Operating in a disruptive market
Knowledge is power, so the saying goes, and we are living in an age where knowledge has never been more democratic or accessible. How to use this knowledge to get ahead in an age of disruption and instability, is another question altogether.
Companies today have access to data that provides far greater insight into consumer behaviours and market needs than ever before, providing them with myriad opportunities. But the results generated in the quest for data can be overwhelming, and the expertise required to effectively utilize such data is in short supply. Making sense of vast troves of data is a potential catalyst for success in many businesses, but highly trained data scientists are few and far between, if not prohibitively expensive for most businesses.
This information overload is just one of a number of challenges being faced by global and national businesses as they seek to navigate their way across the rapidly changing landscape of business and technology. They are doing so against an unstable geopolitical backdrop that can call their very existence into question. The continuing saga of Brexit, trade tensions between the U.S. and China, and tensions in the Middle East are just a few examples of such instability. Other factors such as climate change and population displacement are becoming increasingly disruptive elements, with natural disasters and the threat of pandemic diseases impacting logistics and accessibility.
Many companies also face regulatory uncertainty in the form of changing tariffs, data privacy legislation, and changing regulation around international investment and technology transfers. Consumer needs and behaviours are changing in response to the rise of new technologies, requiring tailored solutions in rapid time frames.
With the ubiquity of digitalisation, cyberattacks are a constant threat, forcing companies to invest more and more time and effort into data protection. Malicious bots are perpetually crawling around cyberspace, looking for any opportunity to exploit data and servers for their creators’ malevolent purposes.
In this age of acute disruption, companies must be agile if they are to survive.
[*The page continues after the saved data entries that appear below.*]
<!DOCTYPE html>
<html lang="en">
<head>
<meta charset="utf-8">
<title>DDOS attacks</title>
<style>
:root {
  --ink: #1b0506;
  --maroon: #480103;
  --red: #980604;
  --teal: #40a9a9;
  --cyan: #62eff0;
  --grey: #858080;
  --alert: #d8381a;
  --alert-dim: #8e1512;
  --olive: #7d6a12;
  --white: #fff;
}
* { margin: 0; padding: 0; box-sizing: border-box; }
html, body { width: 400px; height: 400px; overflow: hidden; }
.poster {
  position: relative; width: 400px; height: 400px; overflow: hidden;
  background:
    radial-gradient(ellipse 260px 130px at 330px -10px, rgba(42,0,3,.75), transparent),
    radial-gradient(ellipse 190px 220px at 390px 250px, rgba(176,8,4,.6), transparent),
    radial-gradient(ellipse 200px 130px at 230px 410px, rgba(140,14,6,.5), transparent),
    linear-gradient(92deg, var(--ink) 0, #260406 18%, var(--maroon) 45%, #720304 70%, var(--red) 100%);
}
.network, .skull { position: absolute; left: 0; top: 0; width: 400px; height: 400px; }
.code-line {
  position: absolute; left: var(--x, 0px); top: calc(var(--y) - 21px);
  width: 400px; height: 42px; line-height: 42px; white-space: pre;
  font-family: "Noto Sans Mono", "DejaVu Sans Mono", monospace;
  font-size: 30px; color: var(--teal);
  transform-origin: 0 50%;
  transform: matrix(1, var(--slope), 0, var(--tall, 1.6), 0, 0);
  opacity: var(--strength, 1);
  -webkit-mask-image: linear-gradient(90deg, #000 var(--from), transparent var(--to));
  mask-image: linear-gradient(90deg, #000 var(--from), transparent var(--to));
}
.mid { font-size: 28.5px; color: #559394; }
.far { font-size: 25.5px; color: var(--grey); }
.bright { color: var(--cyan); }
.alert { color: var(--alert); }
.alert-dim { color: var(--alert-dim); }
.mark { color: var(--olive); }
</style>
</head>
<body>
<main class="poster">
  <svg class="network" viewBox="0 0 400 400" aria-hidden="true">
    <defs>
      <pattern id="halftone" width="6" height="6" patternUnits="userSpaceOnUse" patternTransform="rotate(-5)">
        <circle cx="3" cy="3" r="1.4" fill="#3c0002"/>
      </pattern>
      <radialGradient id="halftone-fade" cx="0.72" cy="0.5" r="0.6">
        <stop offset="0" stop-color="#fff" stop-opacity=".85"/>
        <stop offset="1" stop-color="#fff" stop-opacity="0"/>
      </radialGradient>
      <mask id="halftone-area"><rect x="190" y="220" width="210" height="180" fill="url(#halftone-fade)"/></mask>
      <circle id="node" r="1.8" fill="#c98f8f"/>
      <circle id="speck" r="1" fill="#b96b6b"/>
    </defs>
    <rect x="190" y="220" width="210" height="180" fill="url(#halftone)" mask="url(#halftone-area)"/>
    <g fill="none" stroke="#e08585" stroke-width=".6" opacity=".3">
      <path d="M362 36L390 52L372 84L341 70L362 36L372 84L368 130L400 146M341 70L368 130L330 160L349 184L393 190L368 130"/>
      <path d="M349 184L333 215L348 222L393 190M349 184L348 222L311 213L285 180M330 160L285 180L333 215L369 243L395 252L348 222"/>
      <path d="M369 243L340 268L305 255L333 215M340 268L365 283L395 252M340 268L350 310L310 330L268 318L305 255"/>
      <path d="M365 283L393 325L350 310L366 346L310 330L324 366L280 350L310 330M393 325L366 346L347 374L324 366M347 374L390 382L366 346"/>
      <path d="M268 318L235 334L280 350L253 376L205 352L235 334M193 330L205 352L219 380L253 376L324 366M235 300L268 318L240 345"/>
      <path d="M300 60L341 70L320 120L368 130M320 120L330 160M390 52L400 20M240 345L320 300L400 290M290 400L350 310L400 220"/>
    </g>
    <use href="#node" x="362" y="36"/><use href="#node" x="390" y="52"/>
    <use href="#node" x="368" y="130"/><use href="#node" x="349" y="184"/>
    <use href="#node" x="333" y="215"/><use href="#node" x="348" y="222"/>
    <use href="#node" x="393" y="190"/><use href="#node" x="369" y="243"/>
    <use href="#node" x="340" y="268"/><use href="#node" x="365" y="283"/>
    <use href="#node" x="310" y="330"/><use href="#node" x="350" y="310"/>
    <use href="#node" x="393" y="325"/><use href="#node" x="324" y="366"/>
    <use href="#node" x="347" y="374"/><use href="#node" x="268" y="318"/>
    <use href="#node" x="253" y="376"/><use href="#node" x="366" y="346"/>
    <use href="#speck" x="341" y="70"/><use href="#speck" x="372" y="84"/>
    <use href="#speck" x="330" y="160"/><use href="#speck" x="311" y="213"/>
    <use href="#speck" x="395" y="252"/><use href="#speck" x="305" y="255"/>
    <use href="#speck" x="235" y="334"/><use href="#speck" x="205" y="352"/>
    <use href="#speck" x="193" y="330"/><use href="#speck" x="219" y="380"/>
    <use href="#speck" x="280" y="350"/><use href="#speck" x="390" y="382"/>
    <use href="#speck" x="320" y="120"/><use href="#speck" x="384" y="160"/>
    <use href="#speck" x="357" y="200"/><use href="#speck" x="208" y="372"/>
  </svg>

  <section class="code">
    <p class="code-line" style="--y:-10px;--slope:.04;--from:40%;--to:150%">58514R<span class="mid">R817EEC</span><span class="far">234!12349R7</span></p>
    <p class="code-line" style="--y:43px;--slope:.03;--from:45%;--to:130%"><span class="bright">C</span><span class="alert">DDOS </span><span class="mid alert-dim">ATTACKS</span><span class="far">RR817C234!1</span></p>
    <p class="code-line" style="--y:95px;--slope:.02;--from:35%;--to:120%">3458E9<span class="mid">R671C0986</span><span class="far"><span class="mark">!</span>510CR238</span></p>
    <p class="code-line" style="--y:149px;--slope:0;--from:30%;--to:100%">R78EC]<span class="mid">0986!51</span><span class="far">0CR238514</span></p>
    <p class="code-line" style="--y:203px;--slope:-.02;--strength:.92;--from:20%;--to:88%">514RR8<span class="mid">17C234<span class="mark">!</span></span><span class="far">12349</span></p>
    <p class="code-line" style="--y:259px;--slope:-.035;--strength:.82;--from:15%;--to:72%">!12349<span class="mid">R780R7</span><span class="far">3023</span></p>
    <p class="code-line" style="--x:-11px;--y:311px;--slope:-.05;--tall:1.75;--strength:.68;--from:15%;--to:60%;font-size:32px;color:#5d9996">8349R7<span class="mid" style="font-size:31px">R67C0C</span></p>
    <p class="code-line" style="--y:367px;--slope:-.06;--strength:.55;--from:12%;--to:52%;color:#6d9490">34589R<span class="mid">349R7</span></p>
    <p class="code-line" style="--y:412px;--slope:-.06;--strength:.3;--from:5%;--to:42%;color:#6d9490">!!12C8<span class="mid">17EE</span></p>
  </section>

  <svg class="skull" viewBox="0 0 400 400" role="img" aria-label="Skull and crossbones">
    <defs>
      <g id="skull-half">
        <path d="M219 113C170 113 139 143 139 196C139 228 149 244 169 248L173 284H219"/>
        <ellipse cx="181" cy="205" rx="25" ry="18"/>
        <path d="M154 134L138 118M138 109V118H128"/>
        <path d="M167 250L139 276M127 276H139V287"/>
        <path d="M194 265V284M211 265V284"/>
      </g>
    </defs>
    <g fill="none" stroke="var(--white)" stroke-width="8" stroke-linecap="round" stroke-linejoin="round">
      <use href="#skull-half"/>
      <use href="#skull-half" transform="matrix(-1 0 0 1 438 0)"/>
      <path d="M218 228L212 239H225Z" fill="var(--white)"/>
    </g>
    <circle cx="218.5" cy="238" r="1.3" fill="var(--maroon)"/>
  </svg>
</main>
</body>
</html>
They have access to more data than ever, but not necessarily the means to leverage it. The wealth of opportunity is counterbalanced by an abundance of disruption, and the ability to adapt has emerged as a key differentiator among modern businesses.